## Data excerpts
- Opening Delimiter -
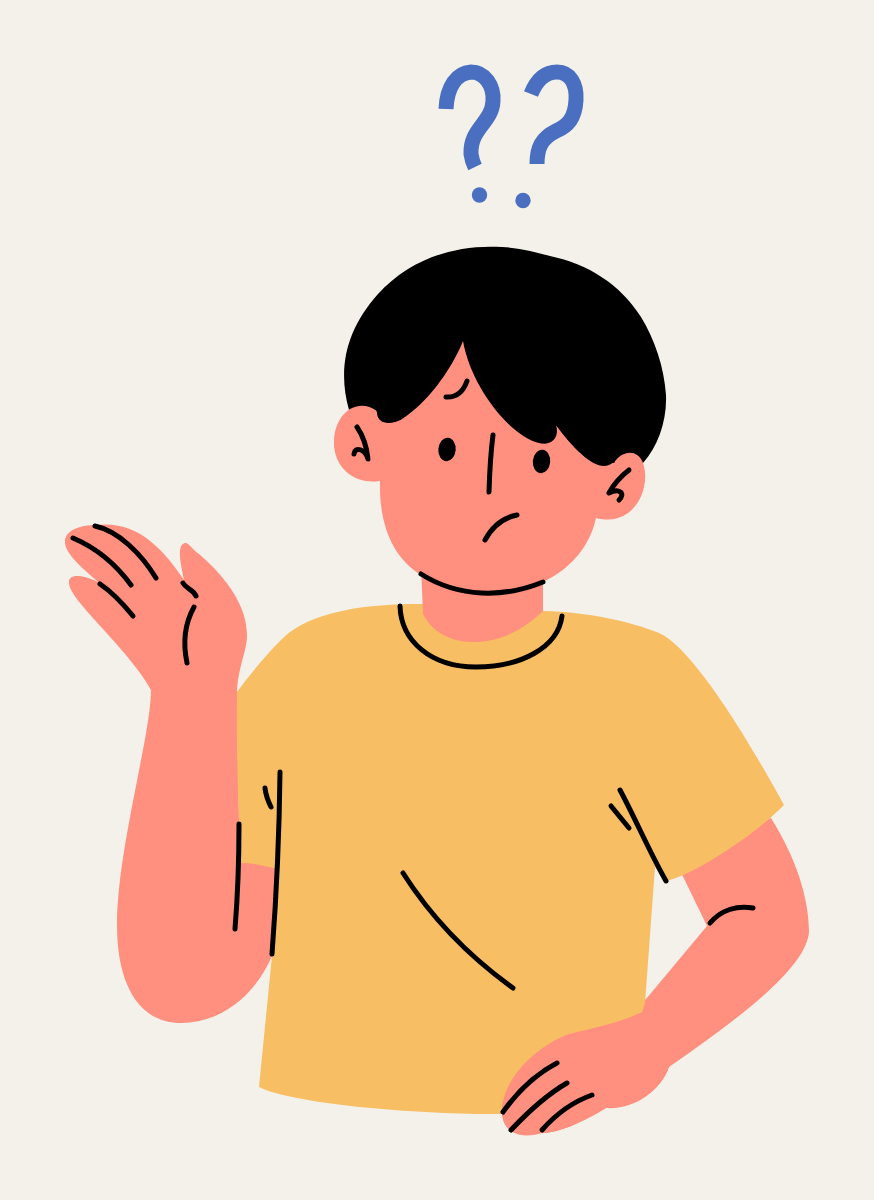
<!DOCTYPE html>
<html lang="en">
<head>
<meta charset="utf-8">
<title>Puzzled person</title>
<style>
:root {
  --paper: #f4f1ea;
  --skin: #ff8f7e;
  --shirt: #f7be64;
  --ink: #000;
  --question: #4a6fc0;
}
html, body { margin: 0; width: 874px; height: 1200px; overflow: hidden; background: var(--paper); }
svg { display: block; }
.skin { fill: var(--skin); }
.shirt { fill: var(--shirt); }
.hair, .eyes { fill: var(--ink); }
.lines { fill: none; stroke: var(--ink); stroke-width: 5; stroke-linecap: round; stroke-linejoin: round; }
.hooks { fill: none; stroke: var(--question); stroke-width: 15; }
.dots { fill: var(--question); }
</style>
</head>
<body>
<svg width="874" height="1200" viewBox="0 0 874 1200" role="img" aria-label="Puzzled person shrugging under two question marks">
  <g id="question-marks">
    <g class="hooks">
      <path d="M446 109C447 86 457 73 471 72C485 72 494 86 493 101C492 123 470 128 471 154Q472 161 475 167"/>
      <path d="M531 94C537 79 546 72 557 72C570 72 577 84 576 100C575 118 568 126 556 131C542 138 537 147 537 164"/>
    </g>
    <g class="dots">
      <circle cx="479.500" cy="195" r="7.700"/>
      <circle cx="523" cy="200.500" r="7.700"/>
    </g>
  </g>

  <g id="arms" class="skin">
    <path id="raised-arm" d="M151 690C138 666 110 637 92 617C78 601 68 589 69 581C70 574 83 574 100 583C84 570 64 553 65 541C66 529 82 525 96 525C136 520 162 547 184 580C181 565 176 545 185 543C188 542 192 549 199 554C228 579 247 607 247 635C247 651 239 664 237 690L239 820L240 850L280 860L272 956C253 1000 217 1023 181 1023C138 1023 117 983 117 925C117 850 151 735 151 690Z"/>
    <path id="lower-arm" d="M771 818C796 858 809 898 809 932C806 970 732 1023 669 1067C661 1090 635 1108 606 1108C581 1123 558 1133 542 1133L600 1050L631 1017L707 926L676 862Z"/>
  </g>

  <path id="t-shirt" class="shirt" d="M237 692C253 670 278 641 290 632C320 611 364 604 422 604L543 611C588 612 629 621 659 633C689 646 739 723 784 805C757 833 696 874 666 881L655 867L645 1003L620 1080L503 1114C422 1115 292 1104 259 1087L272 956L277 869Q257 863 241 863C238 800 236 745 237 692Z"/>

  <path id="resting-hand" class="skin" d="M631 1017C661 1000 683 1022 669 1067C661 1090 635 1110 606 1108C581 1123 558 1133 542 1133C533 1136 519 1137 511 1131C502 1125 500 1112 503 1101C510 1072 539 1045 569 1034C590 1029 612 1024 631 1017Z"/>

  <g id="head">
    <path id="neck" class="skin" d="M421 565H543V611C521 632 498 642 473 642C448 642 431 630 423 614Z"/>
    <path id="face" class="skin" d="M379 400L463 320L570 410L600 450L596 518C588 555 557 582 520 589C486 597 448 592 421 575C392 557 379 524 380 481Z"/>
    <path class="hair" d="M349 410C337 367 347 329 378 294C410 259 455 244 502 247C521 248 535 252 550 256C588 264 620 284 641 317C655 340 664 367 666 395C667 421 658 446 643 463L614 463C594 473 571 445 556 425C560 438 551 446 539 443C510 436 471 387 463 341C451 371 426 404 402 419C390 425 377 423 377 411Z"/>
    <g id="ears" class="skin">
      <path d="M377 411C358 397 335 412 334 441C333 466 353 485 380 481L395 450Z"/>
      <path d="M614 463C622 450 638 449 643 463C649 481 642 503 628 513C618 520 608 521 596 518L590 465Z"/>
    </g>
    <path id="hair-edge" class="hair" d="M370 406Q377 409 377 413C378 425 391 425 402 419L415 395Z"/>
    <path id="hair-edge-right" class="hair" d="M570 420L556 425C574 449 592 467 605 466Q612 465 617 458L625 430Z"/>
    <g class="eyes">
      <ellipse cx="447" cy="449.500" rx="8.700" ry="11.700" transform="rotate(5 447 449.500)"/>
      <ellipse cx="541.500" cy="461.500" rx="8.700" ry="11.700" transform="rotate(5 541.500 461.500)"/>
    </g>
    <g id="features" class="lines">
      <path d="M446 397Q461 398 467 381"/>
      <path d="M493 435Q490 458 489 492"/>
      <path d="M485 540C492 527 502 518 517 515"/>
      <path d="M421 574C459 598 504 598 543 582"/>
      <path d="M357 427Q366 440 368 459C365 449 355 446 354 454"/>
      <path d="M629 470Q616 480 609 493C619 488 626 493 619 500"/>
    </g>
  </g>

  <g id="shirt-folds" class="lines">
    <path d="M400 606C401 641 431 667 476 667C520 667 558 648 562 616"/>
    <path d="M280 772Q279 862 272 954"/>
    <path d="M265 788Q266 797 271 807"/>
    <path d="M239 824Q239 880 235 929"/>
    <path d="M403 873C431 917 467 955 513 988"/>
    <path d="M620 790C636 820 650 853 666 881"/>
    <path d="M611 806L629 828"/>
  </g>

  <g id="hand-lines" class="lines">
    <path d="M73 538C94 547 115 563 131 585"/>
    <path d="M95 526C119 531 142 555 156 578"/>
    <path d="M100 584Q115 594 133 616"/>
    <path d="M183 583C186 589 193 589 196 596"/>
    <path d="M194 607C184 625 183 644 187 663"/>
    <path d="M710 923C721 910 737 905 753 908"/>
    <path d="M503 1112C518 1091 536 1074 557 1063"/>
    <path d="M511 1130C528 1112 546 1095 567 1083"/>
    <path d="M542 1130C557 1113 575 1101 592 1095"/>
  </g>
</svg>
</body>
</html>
- Closing Delimiter -
- Opening Delimiter -
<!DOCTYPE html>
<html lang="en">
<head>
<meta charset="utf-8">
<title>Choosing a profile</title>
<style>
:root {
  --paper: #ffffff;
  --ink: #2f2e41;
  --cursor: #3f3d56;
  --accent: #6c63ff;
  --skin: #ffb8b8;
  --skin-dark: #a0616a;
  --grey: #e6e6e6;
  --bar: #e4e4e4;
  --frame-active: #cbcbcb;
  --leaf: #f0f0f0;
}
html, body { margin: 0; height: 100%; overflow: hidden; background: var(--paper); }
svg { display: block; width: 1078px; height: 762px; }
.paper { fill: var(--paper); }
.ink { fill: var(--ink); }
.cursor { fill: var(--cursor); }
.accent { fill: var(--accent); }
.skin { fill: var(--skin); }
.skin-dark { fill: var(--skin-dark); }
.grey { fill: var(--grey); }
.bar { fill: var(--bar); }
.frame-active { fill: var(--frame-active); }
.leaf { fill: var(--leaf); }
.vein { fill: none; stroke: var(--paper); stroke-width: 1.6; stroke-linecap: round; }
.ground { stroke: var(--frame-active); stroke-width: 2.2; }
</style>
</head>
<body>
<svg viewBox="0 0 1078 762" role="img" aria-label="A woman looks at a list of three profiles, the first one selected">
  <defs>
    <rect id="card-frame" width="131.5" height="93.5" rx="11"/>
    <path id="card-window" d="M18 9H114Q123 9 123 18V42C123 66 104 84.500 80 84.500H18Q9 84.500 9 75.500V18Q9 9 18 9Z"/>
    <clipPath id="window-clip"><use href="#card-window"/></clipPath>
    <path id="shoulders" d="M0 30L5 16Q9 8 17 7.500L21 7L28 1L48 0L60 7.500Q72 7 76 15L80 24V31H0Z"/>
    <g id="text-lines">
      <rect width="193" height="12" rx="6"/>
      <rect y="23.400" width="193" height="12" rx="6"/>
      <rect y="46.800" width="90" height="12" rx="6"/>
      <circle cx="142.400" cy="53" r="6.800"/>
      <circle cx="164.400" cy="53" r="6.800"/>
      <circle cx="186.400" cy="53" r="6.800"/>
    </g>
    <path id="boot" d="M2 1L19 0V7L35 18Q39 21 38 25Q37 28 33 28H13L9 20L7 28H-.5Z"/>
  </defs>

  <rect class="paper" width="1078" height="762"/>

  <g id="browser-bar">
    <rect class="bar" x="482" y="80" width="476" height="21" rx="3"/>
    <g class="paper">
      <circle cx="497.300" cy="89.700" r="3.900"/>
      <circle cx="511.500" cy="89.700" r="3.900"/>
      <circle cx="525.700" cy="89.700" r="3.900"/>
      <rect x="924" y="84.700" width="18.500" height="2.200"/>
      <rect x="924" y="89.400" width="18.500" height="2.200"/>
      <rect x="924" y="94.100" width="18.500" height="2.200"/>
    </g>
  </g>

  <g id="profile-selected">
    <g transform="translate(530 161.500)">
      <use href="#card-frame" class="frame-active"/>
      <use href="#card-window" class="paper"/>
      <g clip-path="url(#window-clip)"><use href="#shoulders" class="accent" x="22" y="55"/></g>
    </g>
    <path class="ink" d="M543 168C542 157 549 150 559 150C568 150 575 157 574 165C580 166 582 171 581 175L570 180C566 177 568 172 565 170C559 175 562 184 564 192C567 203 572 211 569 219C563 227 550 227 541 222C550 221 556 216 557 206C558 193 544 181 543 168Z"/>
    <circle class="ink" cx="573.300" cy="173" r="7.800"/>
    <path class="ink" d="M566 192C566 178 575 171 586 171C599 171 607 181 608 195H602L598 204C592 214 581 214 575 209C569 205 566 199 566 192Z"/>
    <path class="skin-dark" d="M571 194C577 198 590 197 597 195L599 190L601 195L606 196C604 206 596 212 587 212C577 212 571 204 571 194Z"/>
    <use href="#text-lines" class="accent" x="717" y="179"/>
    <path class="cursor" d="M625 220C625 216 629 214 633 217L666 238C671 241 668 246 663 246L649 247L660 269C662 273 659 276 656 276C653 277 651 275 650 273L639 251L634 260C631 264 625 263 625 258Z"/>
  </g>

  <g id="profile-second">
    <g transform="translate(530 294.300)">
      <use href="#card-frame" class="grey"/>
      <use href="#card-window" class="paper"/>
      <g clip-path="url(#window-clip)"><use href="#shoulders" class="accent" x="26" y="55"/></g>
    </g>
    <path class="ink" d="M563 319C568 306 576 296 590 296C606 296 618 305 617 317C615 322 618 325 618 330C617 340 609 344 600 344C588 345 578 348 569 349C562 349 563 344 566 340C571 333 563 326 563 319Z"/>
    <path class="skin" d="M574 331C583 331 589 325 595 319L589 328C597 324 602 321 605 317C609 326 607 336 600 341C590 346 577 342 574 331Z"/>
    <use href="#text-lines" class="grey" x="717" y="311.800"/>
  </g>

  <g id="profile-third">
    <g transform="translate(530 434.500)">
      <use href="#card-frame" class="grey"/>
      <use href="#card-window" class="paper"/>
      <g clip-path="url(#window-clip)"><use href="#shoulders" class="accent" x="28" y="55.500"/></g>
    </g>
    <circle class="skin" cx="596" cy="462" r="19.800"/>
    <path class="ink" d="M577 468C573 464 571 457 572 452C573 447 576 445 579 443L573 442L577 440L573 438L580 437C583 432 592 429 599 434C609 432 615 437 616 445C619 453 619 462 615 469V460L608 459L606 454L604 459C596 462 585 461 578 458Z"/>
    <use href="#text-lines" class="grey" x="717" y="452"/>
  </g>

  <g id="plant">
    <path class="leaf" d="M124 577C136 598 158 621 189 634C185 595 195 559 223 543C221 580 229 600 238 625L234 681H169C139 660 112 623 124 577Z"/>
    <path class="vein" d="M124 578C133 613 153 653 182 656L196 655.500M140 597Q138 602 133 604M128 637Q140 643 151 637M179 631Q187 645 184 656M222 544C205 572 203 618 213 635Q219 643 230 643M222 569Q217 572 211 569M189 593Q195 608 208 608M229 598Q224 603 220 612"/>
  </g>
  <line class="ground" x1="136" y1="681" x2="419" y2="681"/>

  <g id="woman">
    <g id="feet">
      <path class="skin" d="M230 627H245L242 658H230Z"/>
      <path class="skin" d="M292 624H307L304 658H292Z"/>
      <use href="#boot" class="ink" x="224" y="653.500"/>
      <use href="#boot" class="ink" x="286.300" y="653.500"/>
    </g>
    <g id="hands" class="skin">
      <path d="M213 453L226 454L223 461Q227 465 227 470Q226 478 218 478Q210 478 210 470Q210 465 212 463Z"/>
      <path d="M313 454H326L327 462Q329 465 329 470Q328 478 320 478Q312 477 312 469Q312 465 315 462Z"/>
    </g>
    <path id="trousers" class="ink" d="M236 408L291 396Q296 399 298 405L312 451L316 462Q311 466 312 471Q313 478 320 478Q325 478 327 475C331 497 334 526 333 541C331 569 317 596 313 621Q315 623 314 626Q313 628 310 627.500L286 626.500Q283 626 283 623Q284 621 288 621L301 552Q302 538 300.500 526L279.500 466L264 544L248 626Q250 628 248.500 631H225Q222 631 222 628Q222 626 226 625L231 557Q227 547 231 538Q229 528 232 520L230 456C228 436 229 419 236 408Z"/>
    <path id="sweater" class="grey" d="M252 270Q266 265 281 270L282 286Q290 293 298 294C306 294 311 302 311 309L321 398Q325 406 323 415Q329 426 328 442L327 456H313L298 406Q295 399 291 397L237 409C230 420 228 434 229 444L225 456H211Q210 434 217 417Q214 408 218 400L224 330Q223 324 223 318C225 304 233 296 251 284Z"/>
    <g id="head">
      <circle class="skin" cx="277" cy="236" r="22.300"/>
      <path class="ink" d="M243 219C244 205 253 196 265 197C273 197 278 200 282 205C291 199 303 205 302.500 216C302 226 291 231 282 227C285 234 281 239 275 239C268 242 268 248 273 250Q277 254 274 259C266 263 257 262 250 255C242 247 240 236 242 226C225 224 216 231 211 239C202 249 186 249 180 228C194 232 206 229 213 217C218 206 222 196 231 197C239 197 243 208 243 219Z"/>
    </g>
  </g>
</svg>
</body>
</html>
- Closing Delimiter -
## Your goal
Count every line in the entries above where the word "none" appears; respond with the number alone.

## Exercise output
3